Mortenson’s book, co-written with David Oliver Relin, describes his personal journey and how he kept his promise to build a school in the village, the first of many educational opportunities he has created in this part of the world.
“Three Cups of Tea can be successfully used in both high school and college English and history classes,” Nayer said.
Last year, the book moved students at Girls Preparatory School to raise nearly $60,000 in one week to build a new school for girls in Pakistan. “I congratulate GPS for assisting in internationalizing our community through sponsoring this acclaimed author. I am delighted as well to discover that other area schools are having students read Mortenson’s book.”
Students in Charles Newell’s Advanced Placement English Course at Notre Dame High School read Three Cups of Tea over the summer. Eleanor Thompson, a junior in the class, said the book appealed to a large range of students because of the message.

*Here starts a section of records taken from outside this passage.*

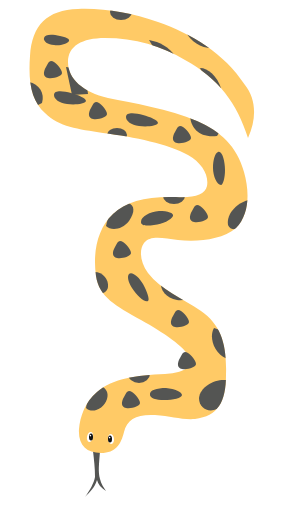
<!DOCTYPE html>
<html lang="en">
<head>
<meta charset="utf-8">
<title>Spotted snake</title>
<style>
:root { --paper: #fff; --skin: #ffca66; --spot: #545553; --pupil: #111; }
html, body { margin: 0; background: var(--paper); overflow: hidden; }
svg { display: block; width: 284px; height: 512px; }
.skin { fill: var(--skin); }
.spots { fill: var(--spot); }
.tongue { fill: var(--spot); }
.eye-white { fill: var(--paper); }
.pupil { fill: var(--pupil); }
</style>
</head>
<body>
<svg viewBox="0 0 284 512" role="img" aria-label="Yellow snake with dark spots">
  <defs>
    <path id="body" d="M248 138C257 118 256 99 245 85C224 53 192 34 158 22C131 13 105 8 78 9C47 10 32 25 30 56C28 84 32 101 45 113C59 127 78 129 103 133C135 137 168 144 188 155C202 163 209 175 207 186C205 195 194 198 176 197C148 196 126 201 113 214C96 230 93 255 96 276C99 297 116 306 141 320C164 333 184 346 190 358C194 368 181 373 165 374C136 375 112 379 97 392C85 402 80 417 79 429C78 445 86 453 101 453C116 453 121 444 124 432C127 419 137 414 155 415C171 416 182 420 195 419C218 416 226 402 226 375C227 344 221 325 201 311C182 298 161 290 148 273C140 262 139 250 144 243C150 235 163 238 178 240C197 242 222 240 236 228C249 215 250 193 244 172C237 146 220 131 197 121C169 109 133 103 108 98C83 92 68 79 68 62C68 46 82 38 105 38C135 38 162 46 185 60C219 79 237 103 248 138Z"/>
    <clipPath id="body-edge"><use href="#body"/></clipPath>
    <path id="round-spot" d="M-2 -9C2 -9 9 -1 9 3C9 6 1 9 -5 8C-10 7 -10 2 -7 -3C-5 -7 -4 -9 -2 -9Z"/>
    <path id="drop-spot" d="M-16 -3C-16 -8 -7 -7 1 -5C8 -3 16 0 16 3C15 6 5 7 -3 6C-11 5 -16 1 -16 -3Z"/>
  </defs>

  <path class="tongue" d="M93 451H100C99 464 98 472 100 479C101 484 104 488 106 491C101 488 98 484 97 480C95 487 90 492 85 497C90 490 94 483 95 477C95 468 94 460 93 451Z"/>
  <use class="skin" href="#body"/>

  <g class="spots">
    <g clip-path="url(#body-edge)">
      <ellipse cx="121" cy="12" rx="11" ry="8"/>
      <path d="M186 32C191 42 202 49 214 48L204 35Z"/>
      <path d="M149 40C160 42 169 47 175 56L160 58Z"/>
      <path d="M200 68C208 68 217 76 221 88L211 91Z"/>
      <path d="M66 67C76 68 87 80 88 94L72 95Z"/>
      <path d="M29 82C39 84 45 93 42 103L32 108Z"/>
      <ellipse cx="117" cy="135" rx="10" ry="7"/>
      <path d="M190 116C191 128 199 138 217 136L222 128Z"/>
      <path d="M250 200C239 201 226 213 228 225C230 231 239 230 246 225Z"/>
      <ellipse cx="174" cy="196" rx="11" ry="8"/>
      <path d="M106 226C111 231 122 230 129 221C135 212 135 205 128 203L110 209Z"/>
      <path d="M93 272C102 271 109 279 108 287C107 293 101 295 95 292Z"/>
      <path d="M161 282C160 290 166 298 177 300C183 301 188 299 190 296L174 280Z"/>
      <path d="M214 328C209 336 213 354 228 359L229 333Z"/>
      <path d="M226 380C214 379 200 387 199 398C199 408 208 413 217 409L229 400Z"/>
      <ellipse cx="139" cy="374" rx="11" ry="9"/>
      <path d="M86 408C92 414 104 409 107 399C109 393 106 388 101 386L88 396Z"/>
    </g>
    <path d="M44 38C45 34 52 34 60 36C66 37 70 39 69 41C67 44 60 46 54 45C48 45 43 41 44 38Z"/>
    <use href="#round-spot" transform="translate(53 70)"/>
    <use href="#drop-spot" transform="translate(70 98)"/>
    <use href="#round-spot" transform="translate(98 111)"/>
    <use href="#drop-spot" transform="translate(142 120)"/>
    <use href="#round-spot" transform="translate(182 135)"/>
    <path d="M218 152C222 150 225 161 225 170C225 178 223 185 221 185C217 185 213 176 213 168C213 160 215 153 218 152Z"/>
    <use href="#round-spot" transform="translate(199 214)"/>
    <path d="M141 222C141 216 150 212 159 211C168 211 174 213 173 216C171 220 163 224 154 225C147 226 141 226 141 222Z"/>
    <use href="#round-spot" transform="translate(122 250)"/>
    <path d="M129 274C132 271 139 277 143 284C147 291 150 300 148 301C145 303 137 296 132 288C128 282 127 276 129 274Z"/>
    <use href="#round-spot" transform="translate(180 319)"/>
    <use href="#round-spot" transform="translate(187 361)"/>
    <path d="M150 395C149 390 157 388 166 388C175 389 182 392 182 395C182 398 173 400 164 400C156 400 150 398 150 395Z"/>
    <use href="#round-spot" transform="translate(131 400)"/>
  </g>

  <g class="eyes">
    <ellipse class="eye-white" cx="90" cy="437" rx="3" ry="5" transform="rotate(12 90 437)"/>
    <ellipse class="eye-white" cx="111" cy="439" rx="3" ry="5" transform="rotate(-6 111 439)"/>
    <ellipse class="pupil" cx="91" cy="437" rx="2" ry="3.6"/>
    <ellipse class="pupil" cx="110" cy="439" rx="2" ry="3.6"/>
    <circle class="eye-white" cx="90.4" cy="435.6" r="0.8"/>
    <circle class="eye-white" cx="109.6" cy="437.6" r="0.8"/>
  </g>
</svg>
</body>
</html>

“It shows that anyone can make a difference in our world. I enjoyed this book and was moved by what Greg Mortenson has accomplished for the children of Pakistan and Afghanistan. Mortenson’s building of schools gave these children a chance, the chance for an education and a bright future of peace that comes with the knowledge, tolerance, and understanding of different nations,” Thompson said.